Government Regulators Must Protect Citizens Without Impeding Innovation

To keep up with today’s rapidly changing technology environment, regulators must modernize their regulatory practices and increase efficiency, according to a new report.

by / June 30, 2015
The Drug Enforcement Administration (DEA) is the lead Federal agency in enforcing narcotics and controlled substances laws and regulations. Flickr/Coast Guard News

Though many argue that some government regulations are nonsensical, others believe that such regulations exist to protect us, to correct market failures and to make many aspects of our lives easier.

But according to a new report from GovLab, Deloitte Consulting's federal think tank and innovation center, the persistence and scale of technology-induced change in recent years have led many to doubt the value and practicality of government regulation.

So to remain relevant — to keep up with today’s rapidly changing technology environment — regulators must modernize their regulatory practices and increase efficiency, according to the report The Regulator of Tomorrow: Rulemaking and Enforcement in an Era of Exponential Change, which examines the challenges modern regulators face, mainly driven by technology advancements, shifts in consumer habits and the new sharing economy. 

“There’s always been a bit of a clash and tension between innovators and regulators,” said Rachel Brody, a human capital senior consultant with Deloitte’s federal government practice and one of the report’s lead authors. “We were interested in examining what a future regulator might look like. If we need this person to be even more agile and responsive and effective in the future, what will they need to be doing that’s different than today?”

The report examines the complex challenges faced by regulators today and provides practical ideas to help them achieve their goals in these rapidly changing times, emphasizing how regulators need to strike a balance between protecting citizens and fair markets without impeding innovation.

“Regulators and the regulations they create and enforce still play a critical role — but one that may need to evolve to remain relevant and effective,” according to the report, which also examines the opportunities this changing technology landscape provides to regulators — both in how they make rules and the way they enforce them.

“Technology for the regulator of tomorrow is also a key enabler,” said Nick Olson, technology strategy senior consultant with Deloitte's federal government practice and another lead author of the report. “There are opportunities on the rulemaking front in terms of helping to increase citizen engagement and also on the oversight front. We are now seeing vast quantities of data from all sorts of sources —we need to use that to help drive where regulators are focusing their resources, especially if they are resource-constrained.”

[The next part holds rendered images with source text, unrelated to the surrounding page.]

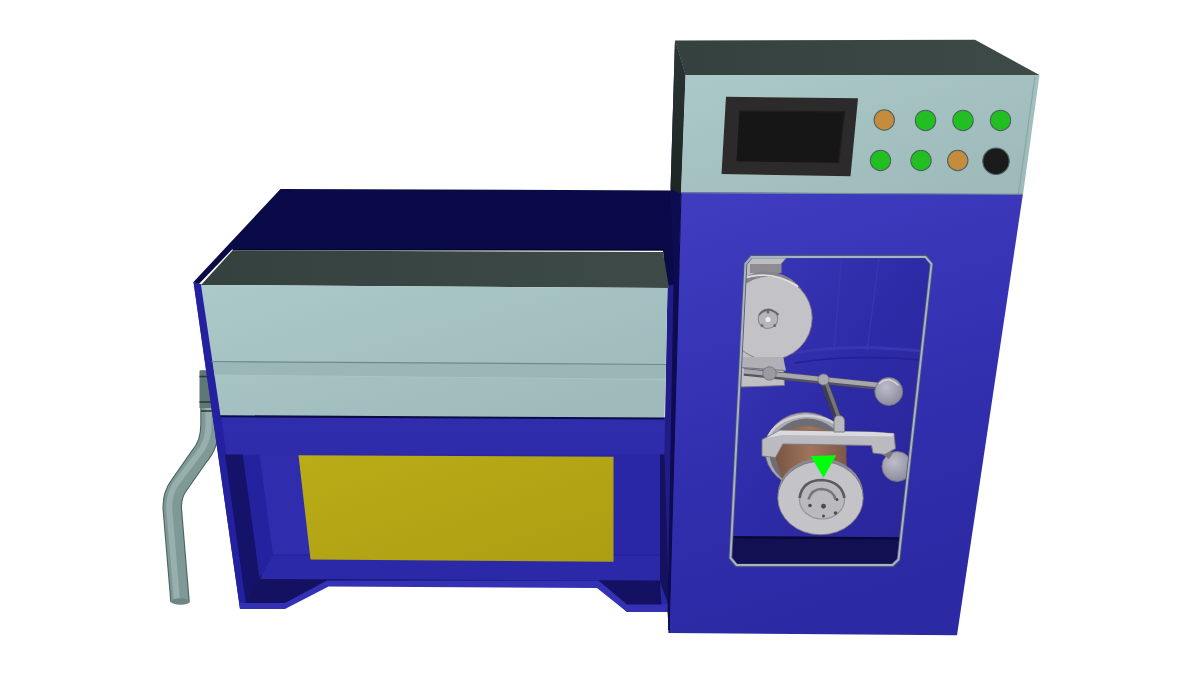
<!DOCTYPE html>
<html lang="en">
<head>
<meta charset="utf-8">
<title>Winding machine</title>
<style>
:root{
  --paper:#ffffff;
  --blue-light:#403cbf;
  --blue:#3532b3;
  --blue-deep:#2a279f;
  --navy:#0b0a48;
  --navy-dark:#07072f;
  --steel:#a3bfbf;
  --steel-light:#adcaca;
  --steel-shade:#8ba5a5;
  --slate:#35423f;
  --yellow:#b2a414;
  --metal:#c3c2c6;
  --metal-mid:#a5a4aa;
  --metal-dark:#77767e;
  --copper:#8f6650;
  --lamp-green:#22bf22;
  --lamp-amber:#c48c3c;
  --marker:#00ff0a;
  --black:#1b1b1b;
}
html,body{margin:0;background:var(--paper)}
body{width:1200px;height:675px;overflow:hidden}
.machine{display:block;width:1200px;height:675px}
.blue-edge{fill:none;stroke:var(--navy);stroke-width:.7}
.metal-edge{stroke:var(--metal-dark);stroke-width:.6}
.lamp{stroke:#4d6260;stroke-width:.7}
.green{fill:var(--lamp-green)}
.amber{fill:var(--lamp-amber)}
</style>
</head>
<body>
<svg class="machine" viewBox="0 0 800 450" role="img" aria-label="Blue industrial winding machine with a control panel and a reel window">
  <defs>
    <linearGradient id="tower-front" x1="0" y1="0" x2=".25" y2="1">
      <stop offset="0" stop-color="#403dc0"/><stop offset=".5" stop-color="#3431b2"/><stop offset="1" stop-color="#2c29a4"/>
    </linearGradient>
    <linearGradient id="base-front" x1="0" y1="0" x2="0" y2="1">
      <stop offset="0" stop-color="#3431b4"/><stop offset="1" stop-color="#2a27a2"/>
    </linearGradient>
    <linearGradient id="bay-back" x1="0" y1="0" x2="1" y2="1">
      <stop offset="0" stop-color="#3c39bb"/><stop offset=".5" stop-color="#2d2aa6"/><stop offset="1" stop-color="#292697"/>
    </linearGradient>
    <linearGradient id="steel-face" x1="0" y1="0" x2="1" y2="1">
      <stop offset="0" stop-color="#acc9c9"/><stop offset="1" stop-color="#9cb8b8"/>
    </linearGradient>
    <linearGradient id="slate-top" x1="0" y1="0" x2="1" y2="0">
      <stop offset="0" stop-color="#34413e"/><stop offset="1" stop-color="#3d4a48"/>
    </linearGradient>
    <linearGradient id="tower-side" x1="0" y1="0" x2="0" y2="1">
      <stop offset="0" stop-color="#2b3634"/><stop offset="1" stop-color="#1c2524"/>
    </linearGradient>
    <linearGradient id="yellow-face" x1="0" y1="0" x2="1" y2="1">
      <stop offset="0" stop-color="#baab18"/><stop offset="1" stop-color="#ac9e11"/>
    </linearGradient>
    <linearGradient id="copper-coil" x1="0" y1="0" x2="1" y2="0">
      <stop offset="0" stop-color="#765240"/><stop offset=".5" stop-color="#a0745c"/><stop offset="1" stop-color="#7c5846"/>
    </linearGradient>
    <radialGradient id="knob" cx=".4" cy=".35" r=".7">
      <stop offset="0" stop-color="#bdbcc8"/><stop offset="1" stop-color="#8b8a9c"/>
    </radialGradient>
    <clipPath id="window-clip"><path d="M501 171H617L621 176L599 373L595 377H491L487 372L497 176Z"/></clipPath>
  </defs>

  <g id="drain-pipe">
    <path d="M140 247V283Q140 296 133 304L119 324Q114 331 115 341L120 401" fill="none" stroke="#4f6462" stroke-width="13"/>
    <path d="M140 247V283Q140 296 133 304L119 324Q114 331 115 341L120 401" fill="none" stroke="#7f9997" stroke-width="11.5"/>
    <path d="M139 247V283Q139 295 132 303L117 323Q112 331 113 341L118 401" fill="none" stroke="#97b0ae" stroke-width="4"/>
    <ellipse cx="120.3" cy="401" rx="6.4" ry="2.2" fill="#6d8684"/>
    <path d="M133 247h8v25h-8z" fill="#5f7775"/>
    <path d="M133 251h8M133 268h9v6h-8" fill="none" stroke="#293735"/>
  </g>

  <g id="base-cabinet">
    <path d="M187 126L450 127L453 190L444 190L442 167L155 166L131 191L129 188Z" fill="#0b0a48"/>
    <path d="M155 166.500H443" stroke="#04042a"/>
    <path d="M129 188L135 190L147 277L444 278L447 408H418L398 390L219 389L190 405L160 406Z" fill="url(#base-front)"/>
    <path d="M129 188L135 190L165 402L160 406Z" fill="#2421a0"/>
    <path d="M445 190L453 188L449 408L441 407Z" fill="#201d88"/>
    <path d="M445 190L453 188L452 228L446 420" fill="none" stroke="#0c0b50" stroke-width="1.400"/>

    <g id="recessed-front">
      <path d="M150 303H442L446 404H441L438 387H172L164 402Z" fill="#2a27a6"/>
      <path d="M150 303H162L175 387L171 402L164 403Z" fill="#151269"/>
      <path d="M162 304L173 303L183 370L173 385Z" fill="#2522a0"/>
      <path d="M173 303H201L207 370H182Z" fill="#2f2cad"/>
      <path d="M182 370H440V387H173Z" fill="#2c29a9"/>
      <path d="M182 370H440" stroke="#2320a0" stroke-width=".7"/>
      <path d="M440 303H443L446 404L440 388Z" fill="#14115f"/>
      <path d="M172 386L440 387L441 405H418L398 390L219 389L190 402H164Z" fill="#141163"/>
      <path d="M160 402H190L218 387H399L418 403H447V408H418L398 392L219 391L190 406H160Z" fill="#3431b4"/>
    </g>

    <path id="yellow-door" d="M199 303.500L409 304.500V374.500L207 373Z" fill="url(#yellow-face)"/>

    <g id="steel-cover">
      <path d="M155 167L442 168L446 192L134 190Z" fill="url(#slate-top)"/>
      <path d="M134 190L445 192L443 279L147 277Z" fill="url(#steel-face)"/>
      <path d="M142 241L444 243L443.500 253L143 250Z" fill="#9ab6b6"/>
      <path d="M141 241L444 243" stroke="#6e8988" stroke-width=".8"/>
      <path d="M143 250L444 253" stroke="#a9c5c5" stroke-width=".6"/>
      <path d="M147 277.500L443 279" stroke="#0d0c46" stroke-width="1.400"/>
    </g>
  </g>

  <g id="tower">
    <path d="M450 27L457 50L454 129L446 422L445 408L449 190L447 128Z" fill="#0d0c50"/>
    <path d="M450 27L457 50L454 129L447 126Z" fill="url(#tower-side)"/>
    <path d="M450 27L650 26.500L693 50H457Z" fill="url(#slate-top)"/>
    <path d="M454 128L682 129L638 423.500L446 422Z" fill="url(#tower-front)"/>
    <path d="M454 129L446 422" class="blue-edge"/>
    <path d="M457 50H693L682 129.500L454 128Z" fill="url(#steel-face)"/>
    <path d="M690 51L679 129" stroke="#8aa6a5" stroke-width=".8"/>
    <path d="M454 128.500L682 129.500" stroke="#6f8a98" stroke-width=".8"/>

    <g id="control-panel">
      <path d="M484 64.500L572 65.500L567 117.500L481 116Z" fill="#2c2a2b"/>
      <path d="M493 74L563 74.500L559 108.500L491 107.500Z" fill="#161616"/>
      <path d="M493 74L563 74.500L559 108.500" fill="none" stroke="#1f1e1f"/>
      <g class="lamp">
        <circle class="amber" cx="589.500" cy="80" r="6.800"/>
        <circle class="green" cx="617" cy="80.300" r="6.800"/>
        <circle class="green" cx="642" cy="80.300" r="6.800"/>
        <circle class="green" cx="667" cy="80.300" r="6.800"/>
        <circle class="green" cx="587" cy="107" r="6.800"/>
        <circle class="green" cx="614" cy="107" r="6.800"/>
        <circle class="amber" cx="638.500" cy="107" r="6.800"/>
        <circle cx="664" cy="107.500" r="8.800" fill="#1b1b1b"/>
      </g>
    </g>

    <g id="reel-window">
      <g clip-path="url(#window-clip)">
        <path d="M485 168H625V380H485Z" fill="url(#bay-back)"/>
        <path d="M561 172L556 234M586 172L578 234" stroke="#3835b5" stroke-width="1"/>
        <path d="M520 237Q560 228 614 234" fill="none" stroke="#3936b4" stroke-width="2"/>
        <path d="M530 242Q570 236 614 240" fill="none" stroke="#232093" stroke-width="1"/>
        <path d="M485 358L604 359V380H485Z" fill="#121052"/>
        <path d="M485 358L604 359" stroke="#080733" stroke-width="1.500"/>

        <g id="upper-reel">
          <path d="M494 170H526L518 179L494 186Z" fill="#bdbcc1" class="metal-edge"/>
          <path d="M500 176H521V182H500Z" fill="#8d8c93"/>
          <path d="M494 230H522L523 257L494 258Z" fill="#c0bfc4" class="metal-edge"/>
          <ellipse cx="511" cy="209" rx="28.500" ry="28" fill="#85848b"/>
          <ellipse cx="513" cy="212" rx="28.500" ry="28" fill="#c3c2c6" class="metal-edge"/>
          <path d="M494 186Q514 179 532 191" fill="none" stroke="#e0dfe2" stroke-width="1.200"/>
          <circle cx="512" cy="212.500" r="6.500" fill="#b6b5ba" stroke="#8d8c93" stroke-width=".8"/>
          <path d="M506 210Q512 203 519 210" fill="none" stroke="#66656c" stroke-width="1.200"/>
          <circle cx="512" cy="213" r="1.700" fill="#eee"/>
          <g fill="#6b6a71"><circle cx="508" cy="217" r="1"/><circle cx="516.500" cy="217" r="1"/><circle cx="512" cy="208" r="1"/></g>
          <path d="M494 238H522L524 247L494 246Z" fill="#b1b0b6"/>
          <path d="M494 245L523 247" stroke="#77767e" stroke-width=".8"/>
        </g>

        <g id="guide-arm">
          <path d="M496 248L587 257.500" stroke="#55545d" stroke-width="5"/>
          <path d="M496 247.500L587 256.800" stroke="#a8a7af" stroke-width="3"/>
          <circle cx="513" cy="249" r="4.500" fill="#9b9aa2" class="metal-edge"/>
          <path d="M549 253L560 283" stroke="#3f3e4d" stroke-width="5.500"/>
          <path d="M550 253L561 283" stroke="#77767f" stroke-width="2.400"/>
          <circle cx="549" cy="253" r="3.700" fill="#aaa9b1" class="metal-edge"/>
          <circle cx="592.500" cy="261" r="9.300" fill="url(#knob)" class="metal-edge"/>
          <path d="M586 256Q592 250 599 257" fill="none" stroke="#d1d0d8"/>
        </g>

        <g id="lower-reel">
          <ellipse cx="537" cy="300" rx="27" ry="25" fill="#aaa9b0" class="metal-edge"/>
          <ellipse cx="538" cy="302" rx="25" ry="23" fill="#6e6d77"/>
          <path d="M515 299Q517 285 538 284Q560 286 564 298L565 325Q543 333 522 321Z" fill="url(#copper-coil)"/>
          <path d="M511 294Q516 279 537 277Q557 278 562 289" fill="none" stroke="#d0cfd4" stroke-width="1.800"/>
          <circle cx="598" cy="311" r="10" fill="url(#knob)" class="metal-edge"/>
          <path d="M582 296L594 304" stroke="#77767e" stroke-width="5"/>
          <path d="M508 293L520 287L582 288L596 289L597 299L590 303L582 302L581 297L522 296L517 305L508 304Z" fill="#bbbac0" class="metal-edge"/>
          <path d="M511 292L520 287L582 288L596 289L595 291L522 290Z" fill="#dad9dd"/>
          <path d="M556 281Q556 277 559 277Q563 277 563 281V288H556Z" fill="#b9b8be" class="metal-edge"/>
          <ellipse cx="547" cy="329.500" rx="28.500" ry="24" fill="#8a8991"/>
          <ellipse cx="547" cy="332" rx="28.500" ry="24.500" fill="#c4c3c7" class="metal-edge"/>
          <ellipse cx="548" cy="333" rx="15" ry="13" fill="#bab9be" stroke="#96959c" stroke-width=".8"/>
          <path d="M533 332Q535 320 548 320Q561 321 563 332" fill="none" stroke="#5c5b63" stroke-width="1.800"/>
          <path d="M539 333Q541 326 548 326Q556 327 557 333" fill="none" stroke="#77767e" stroke-width="1.800"/>
          <g fill="#4c4b53"><circle cx="540" cy="337" r="1.200"/><circle cx="549" cy="337.500" r="1.600"/><circle cx="557" cy="342" r="1.200"/><circle cx="558" cy="333" r="1"/><circle cx="549" cy="344" r="1"/></g>
          <path id="direction-marker" d="M540.500 304L557.500 303.500L549 318.500Z" fill="#00ff0a"/>
        </g>
      </g>
      <path d="M501 171H617L621 176L599 373L595 377H491L487 372L497 176Z" fill="none" stroke="#555579" stroke-width="2.400"/>
      <path d="M501 171.300H617L621 176L599 373L595 376.600H491L487 372L497 176Z" fill="none" stroke="#a4b5c4" stroke-width="1.300"/>
    </g>
  </g>
</svg>
</body>
</html>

By aligning technology, strategies, process and talent, the regulator of tomorrow can transform today to adapt to the rapidly-changing environment, the report states. 

“Bridging the gap between innovators and regulators is key,” Brody said. “That means helping regulators be creative about how they are engaging with the innovative community, or taking the energy and creativity we see in places like Silicon Valley and applying it to our federal challenges.”

The report also explores several state and government examples of regulatory innovation.

“Regulators at the state and local levels are a lot closer to the issues and the citizens themselves, so they are in a good spot to understand some of the disruptions coming up, the concerns of the citizens and how to target and prioritize those issues,” said Olson. “Overall, there are a lot of interesting things happening at the city and state levels, and with the data coming from citizens.”

And overall, collaboration between regulators and innovators is the key opportunity they see, Brody added.

“Also, from a regulator’s perspective, they need to make sure they are getting the right people in the room as they are making policies and rules so they can get a diverse set of viewpoints and perspectives.”

The report found that at a high level, regulators are facing the following five trends:

  1. Technological change is occurring at an exponential pace.
  2. The emergence of new business models is evident by the rise of the sharing economy.
  3. Shrinking barriers to entry for suppliers and buyers is making it easier for aspiring entrepreneurs to bring new goods and services to market while, in parallel, previously niche products become accessible to a mass market.
  4. The “ignore until large” phenomenon, where regulators and startups avoid engaging with each other until startups get large enough to show up on a regulator’s radar, is evident — and “large” can happen quickly.
  5. There is a rise of business ecosystems, which means dynamic and co-evolving communities of diverse actors can create and capture new value through both collaboration and competition.

To read more, download the full report.

Justine Brown Contributing Writer